WILLIAMS: Because the way I look at it Dave, we do treat sexual assaults seriously. You’re talking about a case that happened back in 2015 back before Jeri Williams was the police chief. I would hope that in spite of the discussion that we’re having right now that we’re still showing up for calls for service, we’re still taking sexual assault seriously, and when people bring behavior to my attention, I am absolutely going to address it.

Phoenix completed their new investigation into Dennison’s allegations against Armour in late March.

The department declined to submit charges.

“The Phoenix Police Department conducted investigations into the 2010 claim using processes that respect the rights of both the accuser and the accused,” a spokesperson wrote in the city’s emailed response. “Based on currently known facts of this case, the investigation has been closed. There was insufficient evidence corroborating the allegation.”

Dennison recorded the call when a commander and sergeant told her the reasons why.

The officials told her it came down to “a matter of consent.” It was a “he-said she-said” case. There were no witnesses who saw any sexual acts. But one person walked by the closed bedroom door and thought he heard consensual sex and Dennison willingly participating.

On the call, the police did not address the tampon stuck inside of Dennison. She said she was too upset and distraught to confront them about it.

ABC15 obtained a copy of the 2020 investigation from Phoenix in advance of this report.

Officials redacted key pieces of information in the report and other critical details. For example, ABC15 determined the word tampon was repeatedly blacked out.

Investigators interviewed Dennison, Armour, other attendants of the get-together, and two others who she spoke with following the alleged assault.

Armour told investigators that Dennison never “gave any indication she did not want to have sex or that she said no.”

During her forensic interview, Dennison voluntarily said she had a snapshot memory of “moaning” and possibly saying “f*** me.”

The way she further described feeling in that moment matches what experts said can happen to victims during an assault.

“I remember having a thought of did I want this? Like why is (this happening),” she said during the interview. “I felt very out of my body and just very, like, confused as to what was going on.”

While there’s a full transcript of Dennison’s interview included in the investigative report, all of the other interviews were paraphrased.

From the report, it is not clear if Armour was asked to explain the dislodged tampon.

The tampon was not mentioned at all in the final summary of the case.

“I think they’re afraid,” Dennison said. “I think again, it goes back to, it’s like dominoes. If they were to acknowledge he did wrong in 2010, that he committed a crime, that he violated me, that every other incident, every other allegation of misconduct just would not have existed because he would have been fired. That’s a liability on the department.”

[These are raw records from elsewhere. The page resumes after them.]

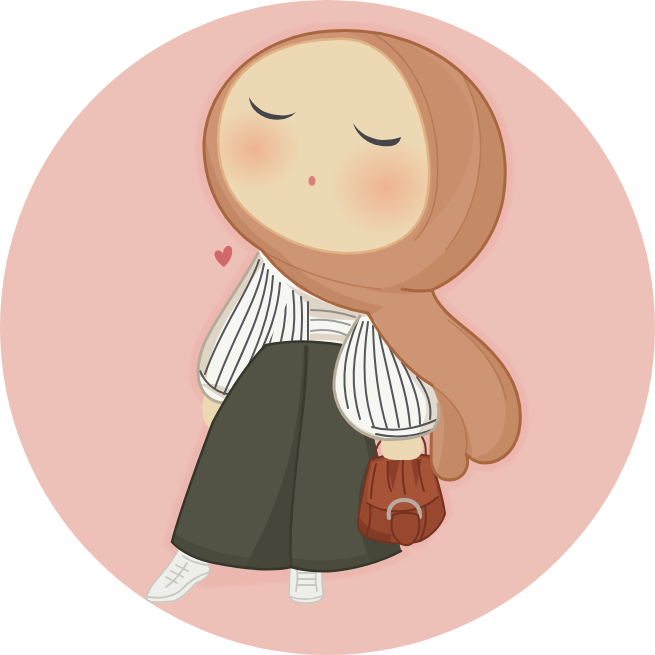
<!DOCTYPE html>
<html lang="en">
<head>
<meta charset="utf-8">
<title>Girl in a hijab</title>
<style>
:root{--paper:#fff;--rose:#eec1b8;--halo:#e9aea8;--scarf:#cd9573;--scarf-shade:#c08560;--scarf-line:#a9663f;--skin:#ecd8b3;--skin-line:#e2b184;--ink:#45454a;--shirt:#f6f6f3;--shirt-shade:#dfd5c6;--shirt-line:#b5ab98;--stripe:#55565a;--skirt:#525344;--skirt-shade:#47463a;--skirt-line:#35362c;--bag:#98482f;--bag-light:#a75338;--bag-dark:#743220;--heart:#d2686a;--shoe:#eeeeea;--shoe-line:#c9c8c1}
html,body{margin:0;background:var(--paper)}
body{width:655px;height:655px;overflow:hidden}
svg{display:block}
.badge{fill:var(--rose)}
.halo{fill:var(--halo);stroke:var(--halo);stroke-width:17;stroke-linejoin:round;opacity:.5}
.scarf{fill:var(--scarf)}
.scarf-shade{fill:var(--scarf-shade)}
.scarf-line{fill:none;stroke:var(--scarf-line);stroke-width:3;stroke-linecap:round;stroke-linejoin:round}
.fold{fill:none;stroke:var(--scarf-line);stroke-width:1.5;stroke-linecap:round;opacity:.55}
.face{fill:var(--skin);stroke:var(--skin-line);stroke-width:2.5}
.hand{fill:var(--skin)}
.eye{fill:var(--ink)}
.shirt{fill:var(--shirt)}
.shirt-shade{fill:var(--shirt-shade)}
.shirt-line{fill:none;stroke:var(--shirt-line);stroke-width:3;stroke-linecap:round;stroke-linejoin:round}
.stripes{fill:none;stroke:var(--stripe);stroke-width:2;stroke-linecap:round}
.skirt{fill:var(--skirt)}
.skirt-shade{fill:var(--skirt-shade)}
.skirt-line{fill:none;stroke:var(--skirt-line);stroke-width:2.5;stroke-linecap:round;stroke-linejoin:round}
.bag{fill:var(--bag);stroke:var(--bag-dark);stroke-width:2;stroke-linejoin:round}
.bag-light{fill:var(--bag-light)}
.bag-dark{fill:var(--bag-dark)}
.seam{fill:none;stroke:var(--bag-dark);stroke-width:2;stroke-linecap:round}
.shoe{fill:var(--shoe);stroke:var(--shoe-line);stroke-width:1.5;stroke-linejoin:round}
.lace{fill:none;stroke:var(--shoe-line);stroke-width:1.8;stroke-linecap:round}
.heart{fill:var(--heart)}
</style>
</head>
<body>
<svg width="655" height="655" viewBox="0 0 655 655" role="img" aria-label="Drawn girl with closed eyes in a brown hijab, striped blouse and dark skirt, holding a handbag">
<defs>
<radialGradient id="blush"><stop offset="0" stop-color="#efaa88" stop-opacity=".8"/><stop offset=".5" stop-color="#efb08c" stop-opacity=".45"/><stop offset="1" stop-color="#efb890" stop-opacity="0"/></radialGradient>
<filter id="soft" x="-10%" y="-10%" width="120%" height="120%"><feGaussianBlur stdDeviation="1.6"/></filter>
<path id="hood" d="M330 31C385 27 437 45 472 83C501 116 510 158 503 199C495 241 466 275 432 290C437 306 452 318 471 333C505 360 523 391 520 424C518 447 504 463 484 463C474 463 469 457 466 454C471 466 464 480 449 480C438 480 432 471 431 460L432 385C409 372 385 345 368 313C330 307 288 286 262 250C226 228 203 190 204 142C207 84 260 35 330 31Z"/>
<path id="face-shape" d="M335 39C366 36 391 54 406 82C426 118 434 166 426 203C417 240 382 255 341 253C294 250 250 224 230 190C214 160 214 119 231 88C252 54 292 40 335 39Z"/>
<path id="skirt-shape" d="M266 345C290 340 318 341 342 345L372 430L401 551C381 562 354 569 332 571C316 572 302 570 291 567C269 572 240 568 215 563C198 560 181 552 172 542C180 510 198 462 213 422C230 390 246 365 266 345Z"/>
<path id="left-sleeve" d="M260 250C244 280 223 308 210 332C198 353 195 374 201 387C206 400 220 405 232 403C249 384 260 362 268 344L292 292Z"/>
<path id="right-sleeve" d="M360 316C345 338 333 364 334 389C337 414 354 434 380 439C401 441 425 437 434 429C441 417 440 402 432 387C412 374 390 348 374 320Z"/>
<clipPath id="hood-clip"><use href="#hood"/></clipPath>
<clipPath id="face-clip"><use href="#face-shape"/></clipPath>
<clipPath id="skirt-clip"><use href="#skirt-shape"/></clipPath>
<clipPath id="left-sleeve-clip"><use href="#left-sleeve"/></clipPath>
<clipPath id="right-sleeve-clip"><use href="#right-sleeve"/></clipPath>
</defs>

<circle class="badge" cx="327.5" cy="327.5" r="327.5"/>

<g class="halo" filter="url(#soft)">
<use href="#hood"/><use href="#skirt-shape"/><use href="#left-sleeve"/>
<path d="M200 574C235 571 265 569 300 572L290 574C260 575 230 577 205 580Z"/>
<path d="M372 458L432 455L444 512L418 541L372 536Z"/>
</g>

<g id="heart">
<path class="heart" d="M224 267C217 262 213 256 215 252C218 249 222 251 223 254C223 249 226 245 230 246C234 249 233 259 224 267Z"/>
</g>

<g id="shoes">
<path class="shoe" d="M179 548C174 559 167 568 158 578C151 586 146 594 147 600C151 603 165 602 174 601C184 597 190 589 196 583C204 580 210 575 210 569L207 560Z"/>
<path class="lace" d="M183 556C190 561 198 564 207 565M176 565L188 571M171 571L183 577M166 577L177 583M187 563C181 573 175 581 166 587M149 597C161 599 171 597 180 591C190 580 198 576 209 572"/>
<path class="shoe" d="M291 560C289 571 290 583 289 593C289 600 295 603 306 603C317 603 323 600 323 594C322 583 321 573 322 562Z"/>
<path class="lace" d="M299 573H314M298 579H315M298 585H315M296 567C299 576 297 585 296 591M317 567C314 576 316 585 317 591M291 597C301 600 312 600 322 596"/>
</g>

<g id="left-hand">
<path class="hand" d="M204 394C201 407 202 420 208 427C213 432 219 431 222 425L232 402Z"/>
</g>

<g id="blouse">
<path class="shirt" d="M260 250L248 300L266 345C290 341 322 341 342 347L372 318L300 290Z"/>
<path class="shirt-shade" d="M284 282C306 296 336 308 366 314L346 343C338 340 325 339 310 340L309 305Z"/>
<path class="shirt" d="M309 316C324 319 340 320 355 320L346 336C334 334 321 333 309 334Z"/>
<path class="stripes" d="M276 280C279 300 275 324 270 342M285 286C287 306 285 325 281 341M293 291C295 310 295 326 292 340M301 297C303 314 302 328 301 340M308 302V340"/>
<path class="stripes" opacity=".55" d="M311 310C325 310 342 313 355 317M311 320C325 319 338 321 350 325M311 331C324 329 337 331 346 335"/>
<use class="shirt" href="#left-sleeve"/>
<g clip-path="url(#left-sleeve-clip)">
<path class="shirt-shade" d="M258 250C230 290 196 330 196 376L207 378C209 340 238 300 264 262ZM200 384L232 404L240 392L214 384Z"/>
<path class="stripes" d="M259 260C250 290 221 327 205 374M264 264C257 302 233 336 215 388M268 270C264 309 246 344 224 394M273 276C271 314 257 350 233 398M280 283C278 312 268 336 258 358"/>
<path class="stripes" d="M200 371C206 385 218 394 234 395"/>
</g>
<path class="shirt-line" d="M258 253C244 280 223 308 210 332C198 353 195 374 201 387C206 400 220 405 232 403"/>
</g>

<g id="skirt">
<use class="skirt" href="#skirt-shape"/>
<g clip-path="url(#skirt-clip)">
<path class="skirt-shade" d="M304 346C300 410 294 452 276 500C265 530 254 550 242 572H291C290 530 296 480 300 440C305 405 308 376 309 346Z"/>
<path class="skirt-shade" d="M345 345C346 400 366 430 369 460C355 490 354 525 372 565L410 560L385 410Z"/>
<path class="skirt-shade" d="M172 532C205 553 250 562 291 558C330 565 370 556 404 540V575H172Z" opacity=".6"/>
</g>
<path class="skirt-line" d="M266 345C290 340 318 341 342 345M266 345C246 365 230 390 213 422C198 462 180 510 172 542C181 552 198 560 215 563C240 568 269 572 291 567C302 570 316 572 332 571C354 569 381 562 401 551"/>
<path class="skirt-line" opacity=".7" d="M306 346C307 400 296 450 293 500C290 526 290 548 291 566"/>
</g>

<g id="handbag">
<path class="seam" stroke-width="6" d="M375 462C374 446 380 439 389 436M421 436C427 443 426 453 425 462"/>
<path class="bag" d="M370 460C386 454 411 452 430 456C436 476 443 496 445 514C442 524 433 535 420 541C404 546 382 543 366 537C360 533 357 526 358 519C361 498 365 479 370 460Z"/>
<path class="bag-light" d="M372 463C390 457 411 456 428 459C434 476 437 488 438 497C429 505 417 510 404 511C390 512 376 509 367 503C367 490 369 476 372 463Z"/>
<path class="bag-dark" opacity=".55" d="M386 461L393 490L400 460ZM411 459L416 488L422 459ZM359 517C367 528 378 533 391 534V543C378 543 362 539 358 530Z"/>
<path class="seam" d="M367 503C376 509 390 512 404 511C417 510 429 505 438 497M376 464C373 477 371 488 371 498M388 462C387 475 388 484 391 491M403 460C402 472 403 484 405 494M418 460C419 471 421 482 424 491M420 541C426 528 427 517 425 506M366 537C370 526 371 515 370 506"/>
<path fill="none" stroke="#b8aca0" stroke-width="4" stroke-linecap="round" d="M389 518C387 507 394 500 404 500C414 500 421 507 420 517"/>
<path class="bag" d="M393 515C400 512 411 512 418 515C421 526 419 538 411 544C406 546 401 545 398 541C391 535 390 524 393 515Z"/>
</g>

<g id="right-hand">
<path class="hand" d="M383 434C380 442 380 451 384 457C390 461 400 460 409 460C417 460 423 454 423 447C423 441 421 436 417 432Z"/>
</g>

<g id="hijab">
<use class="scarf" href="#hood"/>
<g clip-path="url(#hood-clip)">
<path class="scarf-shade" d="M345 31C390 48 420 90 430 145C436 195 430 225 405 245C440 220 475 180 474 125C472 95 445 60 400 40Z" opacity=".35"/>
<path class="scarf-shade" d="M460 70C490 120 490 195 446 250C415 282 390 290 365 289C395 296 418 294 434 290L512 240V80Z" opacity=".65"/>
<path class="scarf-shade" d="M204 120C208 180 236 226 280 252C310 285 350 300 384 307L366 318L250 260L196 180Z" opacity=".75"/>
<path class="scarf-shade" d="M430 384C447 405 449 437 434 482H470C478 440 465 405 430 384ZM440 310C490 350 512 390 504 425C500 446 488 456 470 458L490 470L530 430L500 340Z" opacity=".7"/>
</g>
<path class="fold" d="M374 34C408 54 432 96 437 150C440 190 434 222 415 240M461 72C490 122 488 196 446 250M262 251C295 270 340 286 380 289M448 320C478 342 500 370 506 399M433 386C456 402 470 424 466 453"/>
<use class="scarf-line" href="#hood"/>
<path class="scarf-line" stroke-width="2" d="M432 290C422 292 412 291 402 289"/>
</g>

<g id="right-sleeve-group">
<use class="shirt" href="#right-sleeve"/>
<g clip-path="url(#right-sleeve-clip)">
<path class="shirt-shade" d="M374 318C386 352 410 372 424 396C430 410 424 424 414 440H445V380ZM330 380C338 414 356 432 384 436L378 444L340 430Z" opacity=".85"/>
<path class="stripes" d="M358 320C346 349 340 376 348 408M363 322C353 352 350 386 360 419M368 322C363 356 362 394 374 427M373 326C374 360 377 396 387 428M379 333C386 364 394 398 399 427M389 346C400 372 408 400 410 426M402 362C413 382 420 404 420 424M417 377C427 391 432 406 430 419"/>
<path class="stripes" d="M372 427C392 433 416 429 436 420M376 434C396 439 418 436 434 429"/>
</g>
<path class="shirt-line" d="M360 316C345 338 333 364 334 389C337 414 354 434 380 439C401 441 425 437 434 429C438 422 440 413 438 404"/>
<path class="scarf-line" d="M368 313C385 345 409 372 432 385"/>
</g>

<g id="face">
<use class="face" href="#face-shape"/>
<g clip-path="url(#face-clip)">
<ellipse cx="254" cy="149" rx="46" ry="42" fill="url(#blush)"/>
<ellipse cx="386" cy="187" rx="56" ry="50" fill="url(#blush)"/>
</g>
<path class="eye" d="M249 97C255 108 265 114 277 115C285 116 291 115 296 112C290 119 280 121 270 119C259 116 250 109 249 97Z"/>
<path class="eye" d="M353 123C359 133 370 139 382 140C390 140 396 139 401 137C400 142 397 145 391 146C374 148 358 139 353 123Z"/>
<ellipse cx="312" cy="181" rx="3.5" ry="5" fill="#d9827c"/>
</g>
</svg>
</body>
</html>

Dennison got married in 2011, and she left the Phoenix Police Department in 2015.

She left to take care of her first-born.

Dennison and her husband couldn’t balance conflicting schedules because he’s a Phoenix officer who’s still with the department.

She said it’s more proof that she’s got nothing to gain by coming forward other than telling the truth and hoping for change.

“(I get) nothing. Talking about my body in public. Shame. My reputation. Having people I know, I worked with, throw out their opinion of whether they believe me and probably ruin friendships and relationships because they don’t want to be messed in with this,” Dennison said. “But I can’t sit by and just allow this and allow it to happen and not say something. Because that sense of justice didn’t go away in 2015. I still have it.”

She ended the interview by saying, “I get nothing from this. Just more heartache.”

If you have experienced sexual assault and need assistance call, text, or chat the Arizona Sexual and Domestic Violence Helpline Monday through Friday 8:30 a.m. to 5:00 p.m. You can get connected to local resources or to talk to a victim advocate by calling 602-279-2980, texting 520-720-3383, accessing chat services online here For 24 hour support, call the National Sexual Assault Hotline at 800-656-4673 to get connected to your local sexual assault provider.

Contact ABC15 Investigator Dave Biscobing at